[Collected data]
________________________

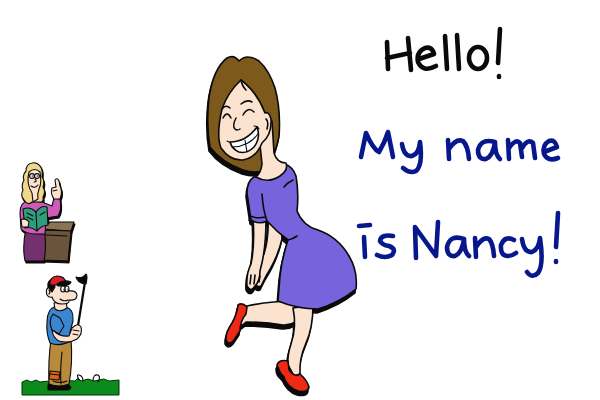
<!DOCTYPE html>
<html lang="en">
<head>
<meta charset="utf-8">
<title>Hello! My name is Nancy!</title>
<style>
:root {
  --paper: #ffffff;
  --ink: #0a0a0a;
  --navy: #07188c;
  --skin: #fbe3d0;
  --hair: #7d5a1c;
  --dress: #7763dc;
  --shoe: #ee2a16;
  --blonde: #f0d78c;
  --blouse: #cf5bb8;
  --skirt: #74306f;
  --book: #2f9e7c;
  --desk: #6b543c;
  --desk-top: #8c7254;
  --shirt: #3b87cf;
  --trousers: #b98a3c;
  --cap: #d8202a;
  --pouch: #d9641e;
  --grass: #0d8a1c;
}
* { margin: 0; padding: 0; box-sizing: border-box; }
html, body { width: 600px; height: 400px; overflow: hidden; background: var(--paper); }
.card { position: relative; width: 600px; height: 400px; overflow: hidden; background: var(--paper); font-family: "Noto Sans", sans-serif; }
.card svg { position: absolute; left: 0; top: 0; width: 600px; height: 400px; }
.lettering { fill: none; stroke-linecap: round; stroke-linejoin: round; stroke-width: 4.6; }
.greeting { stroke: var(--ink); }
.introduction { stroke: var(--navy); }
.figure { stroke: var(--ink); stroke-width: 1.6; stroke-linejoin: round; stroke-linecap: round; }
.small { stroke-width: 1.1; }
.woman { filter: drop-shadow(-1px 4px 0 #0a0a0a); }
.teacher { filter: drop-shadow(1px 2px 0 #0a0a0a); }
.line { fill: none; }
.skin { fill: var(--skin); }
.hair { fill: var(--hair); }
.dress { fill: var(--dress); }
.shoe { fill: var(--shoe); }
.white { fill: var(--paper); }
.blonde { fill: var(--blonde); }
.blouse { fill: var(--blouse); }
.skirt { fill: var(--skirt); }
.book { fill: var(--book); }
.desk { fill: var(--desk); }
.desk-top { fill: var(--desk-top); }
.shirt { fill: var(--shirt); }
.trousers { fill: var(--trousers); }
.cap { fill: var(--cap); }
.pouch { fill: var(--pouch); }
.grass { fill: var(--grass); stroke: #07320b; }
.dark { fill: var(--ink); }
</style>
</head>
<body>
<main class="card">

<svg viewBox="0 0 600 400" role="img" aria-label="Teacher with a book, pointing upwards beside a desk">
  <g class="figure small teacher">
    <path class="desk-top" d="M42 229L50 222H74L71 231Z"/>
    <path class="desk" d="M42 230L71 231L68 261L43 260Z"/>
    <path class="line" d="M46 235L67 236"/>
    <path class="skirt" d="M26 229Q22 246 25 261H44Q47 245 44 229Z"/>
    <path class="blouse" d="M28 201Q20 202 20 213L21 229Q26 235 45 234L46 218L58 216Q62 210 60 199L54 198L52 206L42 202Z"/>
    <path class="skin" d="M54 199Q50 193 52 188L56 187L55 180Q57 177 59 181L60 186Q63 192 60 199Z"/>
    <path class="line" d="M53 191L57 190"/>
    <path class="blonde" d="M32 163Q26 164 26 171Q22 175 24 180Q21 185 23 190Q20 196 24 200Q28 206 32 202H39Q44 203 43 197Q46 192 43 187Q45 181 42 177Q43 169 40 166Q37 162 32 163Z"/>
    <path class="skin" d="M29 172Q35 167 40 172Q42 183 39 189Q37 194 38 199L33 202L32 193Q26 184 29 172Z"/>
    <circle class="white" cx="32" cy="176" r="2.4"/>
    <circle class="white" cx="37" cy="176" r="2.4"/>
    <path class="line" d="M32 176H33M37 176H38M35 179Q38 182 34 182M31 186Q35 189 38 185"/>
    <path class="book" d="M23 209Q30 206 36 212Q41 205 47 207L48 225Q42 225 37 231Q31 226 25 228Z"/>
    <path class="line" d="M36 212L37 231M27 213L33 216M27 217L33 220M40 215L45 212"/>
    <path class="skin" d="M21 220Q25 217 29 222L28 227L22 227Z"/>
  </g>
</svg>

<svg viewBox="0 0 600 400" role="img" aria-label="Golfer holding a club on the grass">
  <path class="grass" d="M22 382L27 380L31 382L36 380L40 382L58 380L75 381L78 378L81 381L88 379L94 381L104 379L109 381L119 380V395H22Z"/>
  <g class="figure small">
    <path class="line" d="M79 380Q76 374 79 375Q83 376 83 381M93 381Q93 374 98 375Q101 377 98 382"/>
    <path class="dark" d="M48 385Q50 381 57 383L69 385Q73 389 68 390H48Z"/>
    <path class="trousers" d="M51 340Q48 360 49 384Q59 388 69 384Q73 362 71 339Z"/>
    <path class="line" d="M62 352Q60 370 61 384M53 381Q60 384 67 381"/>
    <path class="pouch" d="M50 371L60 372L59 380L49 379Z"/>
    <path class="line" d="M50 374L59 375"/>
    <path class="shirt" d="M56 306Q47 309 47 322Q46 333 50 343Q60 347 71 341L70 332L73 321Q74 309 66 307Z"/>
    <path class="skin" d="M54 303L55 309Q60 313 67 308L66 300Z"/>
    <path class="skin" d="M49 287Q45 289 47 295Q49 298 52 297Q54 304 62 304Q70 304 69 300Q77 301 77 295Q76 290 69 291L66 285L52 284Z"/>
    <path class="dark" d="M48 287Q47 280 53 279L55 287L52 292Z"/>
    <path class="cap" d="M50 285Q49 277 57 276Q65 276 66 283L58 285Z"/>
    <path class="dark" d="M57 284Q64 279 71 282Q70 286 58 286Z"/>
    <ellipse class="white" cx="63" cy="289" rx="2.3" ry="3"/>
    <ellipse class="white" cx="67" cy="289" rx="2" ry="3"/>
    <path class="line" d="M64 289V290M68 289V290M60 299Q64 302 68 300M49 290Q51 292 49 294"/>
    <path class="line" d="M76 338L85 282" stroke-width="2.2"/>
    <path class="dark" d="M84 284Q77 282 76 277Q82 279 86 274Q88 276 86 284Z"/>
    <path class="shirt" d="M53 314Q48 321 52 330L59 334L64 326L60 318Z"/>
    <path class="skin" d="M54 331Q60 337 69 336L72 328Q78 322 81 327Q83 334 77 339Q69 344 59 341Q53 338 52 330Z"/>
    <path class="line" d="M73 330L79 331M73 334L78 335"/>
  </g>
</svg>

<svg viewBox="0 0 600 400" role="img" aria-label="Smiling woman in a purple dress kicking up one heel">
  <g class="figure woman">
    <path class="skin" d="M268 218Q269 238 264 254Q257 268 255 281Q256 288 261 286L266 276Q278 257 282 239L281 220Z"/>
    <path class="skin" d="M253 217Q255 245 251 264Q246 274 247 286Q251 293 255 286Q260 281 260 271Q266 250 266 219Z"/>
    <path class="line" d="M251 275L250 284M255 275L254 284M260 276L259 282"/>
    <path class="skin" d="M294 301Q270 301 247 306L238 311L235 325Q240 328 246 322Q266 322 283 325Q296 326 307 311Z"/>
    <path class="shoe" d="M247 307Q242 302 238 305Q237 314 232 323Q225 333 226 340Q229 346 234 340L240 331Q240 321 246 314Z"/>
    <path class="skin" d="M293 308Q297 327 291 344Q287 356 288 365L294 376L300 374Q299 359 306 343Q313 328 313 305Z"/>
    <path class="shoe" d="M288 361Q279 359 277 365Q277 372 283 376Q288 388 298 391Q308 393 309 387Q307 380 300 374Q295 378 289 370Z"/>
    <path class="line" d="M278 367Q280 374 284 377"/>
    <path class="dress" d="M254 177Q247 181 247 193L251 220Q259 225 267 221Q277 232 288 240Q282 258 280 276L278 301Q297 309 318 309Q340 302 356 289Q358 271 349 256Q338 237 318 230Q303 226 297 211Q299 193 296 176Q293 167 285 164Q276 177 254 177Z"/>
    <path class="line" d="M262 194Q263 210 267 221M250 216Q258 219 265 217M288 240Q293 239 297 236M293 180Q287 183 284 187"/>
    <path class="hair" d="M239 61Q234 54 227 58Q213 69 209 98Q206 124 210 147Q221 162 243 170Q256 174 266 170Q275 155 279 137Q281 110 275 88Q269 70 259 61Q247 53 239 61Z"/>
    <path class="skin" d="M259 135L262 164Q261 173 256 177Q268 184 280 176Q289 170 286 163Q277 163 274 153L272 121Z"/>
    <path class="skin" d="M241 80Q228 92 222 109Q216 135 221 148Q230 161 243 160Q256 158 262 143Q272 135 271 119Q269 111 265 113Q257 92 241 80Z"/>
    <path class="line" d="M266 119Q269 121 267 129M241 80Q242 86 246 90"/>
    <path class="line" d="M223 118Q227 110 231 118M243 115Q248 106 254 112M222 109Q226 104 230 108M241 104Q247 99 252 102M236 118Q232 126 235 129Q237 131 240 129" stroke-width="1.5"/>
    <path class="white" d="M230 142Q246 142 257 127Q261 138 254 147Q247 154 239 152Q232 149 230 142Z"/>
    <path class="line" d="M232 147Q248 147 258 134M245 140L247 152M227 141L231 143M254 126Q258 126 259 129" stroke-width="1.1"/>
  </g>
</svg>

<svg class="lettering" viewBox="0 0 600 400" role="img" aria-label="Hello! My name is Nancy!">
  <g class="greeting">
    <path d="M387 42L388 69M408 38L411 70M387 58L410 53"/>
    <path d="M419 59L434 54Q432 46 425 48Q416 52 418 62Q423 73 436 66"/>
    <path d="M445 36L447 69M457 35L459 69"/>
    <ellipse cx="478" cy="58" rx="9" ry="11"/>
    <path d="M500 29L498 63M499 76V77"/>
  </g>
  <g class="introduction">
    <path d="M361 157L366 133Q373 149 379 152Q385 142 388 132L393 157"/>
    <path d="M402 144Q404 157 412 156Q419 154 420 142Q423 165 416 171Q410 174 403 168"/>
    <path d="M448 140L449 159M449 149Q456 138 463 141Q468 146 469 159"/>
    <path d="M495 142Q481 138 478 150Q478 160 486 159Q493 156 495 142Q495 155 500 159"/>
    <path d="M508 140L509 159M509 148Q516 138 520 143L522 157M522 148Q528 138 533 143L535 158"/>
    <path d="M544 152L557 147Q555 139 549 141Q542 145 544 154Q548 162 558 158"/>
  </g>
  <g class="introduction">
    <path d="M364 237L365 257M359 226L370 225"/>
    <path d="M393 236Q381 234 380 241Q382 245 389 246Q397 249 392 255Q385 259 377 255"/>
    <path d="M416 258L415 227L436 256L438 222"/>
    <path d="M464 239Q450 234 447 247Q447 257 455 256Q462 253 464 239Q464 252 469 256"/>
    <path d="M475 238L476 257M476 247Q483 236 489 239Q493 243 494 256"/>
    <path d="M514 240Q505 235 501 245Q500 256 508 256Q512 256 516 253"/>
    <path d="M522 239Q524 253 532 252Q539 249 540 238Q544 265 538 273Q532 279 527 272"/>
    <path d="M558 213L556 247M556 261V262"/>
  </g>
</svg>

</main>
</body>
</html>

________________________

- Required action -
Pull every line containing "dark" out of the records.

- Response to the task -
.dark { fill: var(--ink); }
    <path class="dark" d="M48 385Q50 381 57 383L69 385Q73 389 68 390H48Z"/>
    <path class="dark" d="M48 287Q47 280 53 279L55 287L52 292Z"/>
    <path class="dark" d="M57 284Q64 279 71 282Q70 286 58 286Z"/>
    <path class="dark" d="M84 284Q77 282 76 277Q82 279 86 274Q88 276 86 284Z"/>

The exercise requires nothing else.